(Saved data entries)
----

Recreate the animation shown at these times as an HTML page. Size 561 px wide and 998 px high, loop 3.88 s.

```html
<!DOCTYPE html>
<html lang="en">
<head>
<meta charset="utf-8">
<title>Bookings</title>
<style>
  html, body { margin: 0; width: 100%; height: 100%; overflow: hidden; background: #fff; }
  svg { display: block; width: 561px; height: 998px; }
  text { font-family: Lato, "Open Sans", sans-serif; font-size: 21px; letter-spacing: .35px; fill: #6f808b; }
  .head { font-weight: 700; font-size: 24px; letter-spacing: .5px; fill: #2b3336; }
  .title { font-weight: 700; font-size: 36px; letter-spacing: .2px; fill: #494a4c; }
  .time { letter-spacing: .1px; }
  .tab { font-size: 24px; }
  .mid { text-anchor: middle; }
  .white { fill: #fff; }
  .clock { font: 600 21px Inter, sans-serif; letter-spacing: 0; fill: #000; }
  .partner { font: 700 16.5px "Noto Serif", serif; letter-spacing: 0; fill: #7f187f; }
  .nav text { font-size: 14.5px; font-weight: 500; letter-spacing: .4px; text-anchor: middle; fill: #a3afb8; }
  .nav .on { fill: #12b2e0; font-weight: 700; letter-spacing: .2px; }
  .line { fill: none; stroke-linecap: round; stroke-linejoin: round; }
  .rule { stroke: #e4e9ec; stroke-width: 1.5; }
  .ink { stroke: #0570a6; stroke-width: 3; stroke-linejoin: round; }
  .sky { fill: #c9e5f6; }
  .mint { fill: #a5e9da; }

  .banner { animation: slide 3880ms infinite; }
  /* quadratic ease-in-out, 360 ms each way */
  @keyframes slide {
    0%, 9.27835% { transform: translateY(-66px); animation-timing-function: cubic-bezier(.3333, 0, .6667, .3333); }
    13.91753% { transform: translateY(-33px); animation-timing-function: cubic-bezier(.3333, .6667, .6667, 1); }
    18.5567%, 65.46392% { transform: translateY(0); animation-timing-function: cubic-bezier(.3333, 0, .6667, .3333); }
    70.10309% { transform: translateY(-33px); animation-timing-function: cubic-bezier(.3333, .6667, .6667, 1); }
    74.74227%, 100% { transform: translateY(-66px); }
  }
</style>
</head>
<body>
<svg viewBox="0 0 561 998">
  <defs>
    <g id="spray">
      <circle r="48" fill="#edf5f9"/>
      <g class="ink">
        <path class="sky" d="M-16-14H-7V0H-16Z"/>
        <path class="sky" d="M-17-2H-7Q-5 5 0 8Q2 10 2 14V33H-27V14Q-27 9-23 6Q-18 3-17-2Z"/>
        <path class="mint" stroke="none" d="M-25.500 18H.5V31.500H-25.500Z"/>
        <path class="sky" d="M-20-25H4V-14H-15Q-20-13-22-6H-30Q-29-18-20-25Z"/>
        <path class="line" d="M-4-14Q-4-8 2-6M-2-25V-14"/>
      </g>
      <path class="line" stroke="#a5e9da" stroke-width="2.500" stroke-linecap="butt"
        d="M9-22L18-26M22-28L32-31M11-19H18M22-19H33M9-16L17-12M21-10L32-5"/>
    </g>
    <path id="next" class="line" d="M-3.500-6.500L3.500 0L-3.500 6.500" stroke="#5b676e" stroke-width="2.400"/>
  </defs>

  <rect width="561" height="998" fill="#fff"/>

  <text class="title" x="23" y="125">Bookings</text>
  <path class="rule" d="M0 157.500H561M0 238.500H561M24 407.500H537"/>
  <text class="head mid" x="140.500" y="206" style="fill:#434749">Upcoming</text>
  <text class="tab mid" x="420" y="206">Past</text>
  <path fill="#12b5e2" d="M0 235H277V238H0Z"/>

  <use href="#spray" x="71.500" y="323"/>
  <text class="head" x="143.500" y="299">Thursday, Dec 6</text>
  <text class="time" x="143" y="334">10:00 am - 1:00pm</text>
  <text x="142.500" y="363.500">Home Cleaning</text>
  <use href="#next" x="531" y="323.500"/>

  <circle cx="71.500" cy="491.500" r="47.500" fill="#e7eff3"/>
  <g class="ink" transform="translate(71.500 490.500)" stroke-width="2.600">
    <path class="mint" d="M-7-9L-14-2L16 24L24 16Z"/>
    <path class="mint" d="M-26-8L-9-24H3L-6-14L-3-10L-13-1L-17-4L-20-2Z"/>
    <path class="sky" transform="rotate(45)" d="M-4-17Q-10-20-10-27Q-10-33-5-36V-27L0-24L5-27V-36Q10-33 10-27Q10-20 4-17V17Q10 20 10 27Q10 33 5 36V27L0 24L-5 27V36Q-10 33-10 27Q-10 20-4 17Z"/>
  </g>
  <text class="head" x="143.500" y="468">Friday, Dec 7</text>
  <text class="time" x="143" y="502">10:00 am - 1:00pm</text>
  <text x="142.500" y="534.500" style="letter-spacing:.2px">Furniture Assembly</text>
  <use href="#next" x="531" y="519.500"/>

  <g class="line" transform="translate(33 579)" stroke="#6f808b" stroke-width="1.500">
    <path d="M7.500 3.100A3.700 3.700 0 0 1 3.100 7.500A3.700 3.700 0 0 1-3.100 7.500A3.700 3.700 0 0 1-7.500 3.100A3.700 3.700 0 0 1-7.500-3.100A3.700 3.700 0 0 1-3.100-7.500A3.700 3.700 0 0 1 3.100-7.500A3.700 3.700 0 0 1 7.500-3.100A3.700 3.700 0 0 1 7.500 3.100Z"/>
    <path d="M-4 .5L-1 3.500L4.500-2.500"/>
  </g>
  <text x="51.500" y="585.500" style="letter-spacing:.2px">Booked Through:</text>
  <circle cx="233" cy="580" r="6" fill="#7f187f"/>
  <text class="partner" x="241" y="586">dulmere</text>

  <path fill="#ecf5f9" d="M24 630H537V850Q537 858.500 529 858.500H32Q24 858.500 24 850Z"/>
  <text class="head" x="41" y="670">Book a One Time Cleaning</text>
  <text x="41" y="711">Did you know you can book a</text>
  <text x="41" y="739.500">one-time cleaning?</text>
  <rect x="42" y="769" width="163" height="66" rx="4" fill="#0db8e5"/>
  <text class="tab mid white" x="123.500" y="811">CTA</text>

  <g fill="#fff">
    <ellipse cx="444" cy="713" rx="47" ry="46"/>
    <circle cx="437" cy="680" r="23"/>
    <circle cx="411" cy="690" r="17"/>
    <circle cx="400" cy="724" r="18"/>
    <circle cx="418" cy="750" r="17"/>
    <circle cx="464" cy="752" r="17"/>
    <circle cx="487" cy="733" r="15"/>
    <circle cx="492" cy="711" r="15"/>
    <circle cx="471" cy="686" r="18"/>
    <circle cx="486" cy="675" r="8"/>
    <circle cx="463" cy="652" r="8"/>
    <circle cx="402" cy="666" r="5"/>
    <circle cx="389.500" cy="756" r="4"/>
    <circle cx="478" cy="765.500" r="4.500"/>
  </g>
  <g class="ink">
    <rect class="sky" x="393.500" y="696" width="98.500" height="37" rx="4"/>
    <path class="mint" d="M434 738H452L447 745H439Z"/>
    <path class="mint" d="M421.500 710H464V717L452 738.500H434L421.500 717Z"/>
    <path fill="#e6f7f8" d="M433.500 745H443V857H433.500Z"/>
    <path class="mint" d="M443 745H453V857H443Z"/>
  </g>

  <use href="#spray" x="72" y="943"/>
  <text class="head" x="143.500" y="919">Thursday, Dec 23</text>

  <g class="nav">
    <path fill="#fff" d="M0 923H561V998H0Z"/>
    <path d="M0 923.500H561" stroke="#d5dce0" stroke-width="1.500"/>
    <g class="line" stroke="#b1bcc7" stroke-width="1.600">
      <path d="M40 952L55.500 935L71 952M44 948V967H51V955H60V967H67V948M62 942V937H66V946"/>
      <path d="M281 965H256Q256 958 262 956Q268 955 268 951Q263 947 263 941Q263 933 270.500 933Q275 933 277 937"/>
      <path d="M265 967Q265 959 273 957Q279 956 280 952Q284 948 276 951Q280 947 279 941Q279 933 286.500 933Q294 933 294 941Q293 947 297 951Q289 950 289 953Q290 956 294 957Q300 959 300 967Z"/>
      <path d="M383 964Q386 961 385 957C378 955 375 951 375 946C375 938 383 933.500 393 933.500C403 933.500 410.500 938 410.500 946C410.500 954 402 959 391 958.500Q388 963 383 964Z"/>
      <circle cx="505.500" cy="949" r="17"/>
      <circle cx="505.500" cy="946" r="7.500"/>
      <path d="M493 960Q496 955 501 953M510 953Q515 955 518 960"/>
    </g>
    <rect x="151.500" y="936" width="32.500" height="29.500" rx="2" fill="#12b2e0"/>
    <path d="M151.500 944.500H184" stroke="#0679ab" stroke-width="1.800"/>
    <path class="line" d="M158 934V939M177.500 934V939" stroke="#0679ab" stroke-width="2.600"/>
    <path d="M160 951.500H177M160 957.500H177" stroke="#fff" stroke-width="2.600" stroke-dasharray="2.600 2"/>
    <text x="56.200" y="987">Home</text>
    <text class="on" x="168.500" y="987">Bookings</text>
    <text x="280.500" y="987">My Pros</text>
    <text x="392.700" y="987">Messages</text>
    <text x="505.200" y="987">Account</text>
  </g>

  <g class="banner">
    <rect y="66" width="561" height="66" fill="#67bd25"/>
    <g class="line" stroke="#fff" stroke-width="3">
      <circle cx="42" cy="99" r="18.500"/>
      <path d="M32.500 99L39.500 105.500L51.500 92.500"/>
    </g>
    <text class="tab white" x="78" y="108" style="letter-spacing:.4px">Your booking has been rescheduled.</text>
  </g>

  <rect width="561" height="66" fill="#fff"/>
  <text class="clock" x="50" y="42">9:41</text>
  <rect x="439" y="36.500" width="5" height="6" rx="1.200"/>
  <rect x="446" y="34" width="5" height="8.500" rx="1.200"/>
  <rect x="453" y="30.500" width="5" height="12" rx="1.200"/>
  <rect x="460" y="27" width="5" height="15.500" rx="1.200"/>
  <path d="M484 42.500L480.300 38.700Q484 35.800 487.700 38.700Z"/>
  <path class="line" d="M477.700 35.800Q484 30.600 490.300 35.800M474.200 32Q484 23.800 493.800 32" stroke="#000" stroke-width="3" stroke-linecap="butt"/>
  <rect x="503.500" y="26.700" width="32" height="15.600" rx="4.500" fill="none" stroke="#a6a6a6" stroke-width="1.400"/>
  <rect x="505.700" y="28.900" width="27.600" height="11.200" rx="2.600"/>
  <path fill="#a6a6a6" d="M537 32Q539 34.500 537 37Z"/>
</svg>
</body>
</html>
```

----

### EXERCISE OBJECTIVE
Which lines in the records above contain the string "head"? Copy each one.

### REPLY TO THE TASK
<head>
  .head { font-weight: 700; font-size: 24px; letter-spacing: .5px; fill: #2b3336; }
</head>
  <text class="head mid" x="140.500" y="206" style="fill:#434749">Upcoming</text>
  <text class="head" x="143.500" y="299">Thursday, Dec 6</text>
  <text class="head" x="143.500" y="468">Friday, Dec 7</text>
  <text class="head" x="41" y="670">Book a One Time Cleaning</text>
  <text class="head" x="143.500" y="919">Thursday, Dec 23</text>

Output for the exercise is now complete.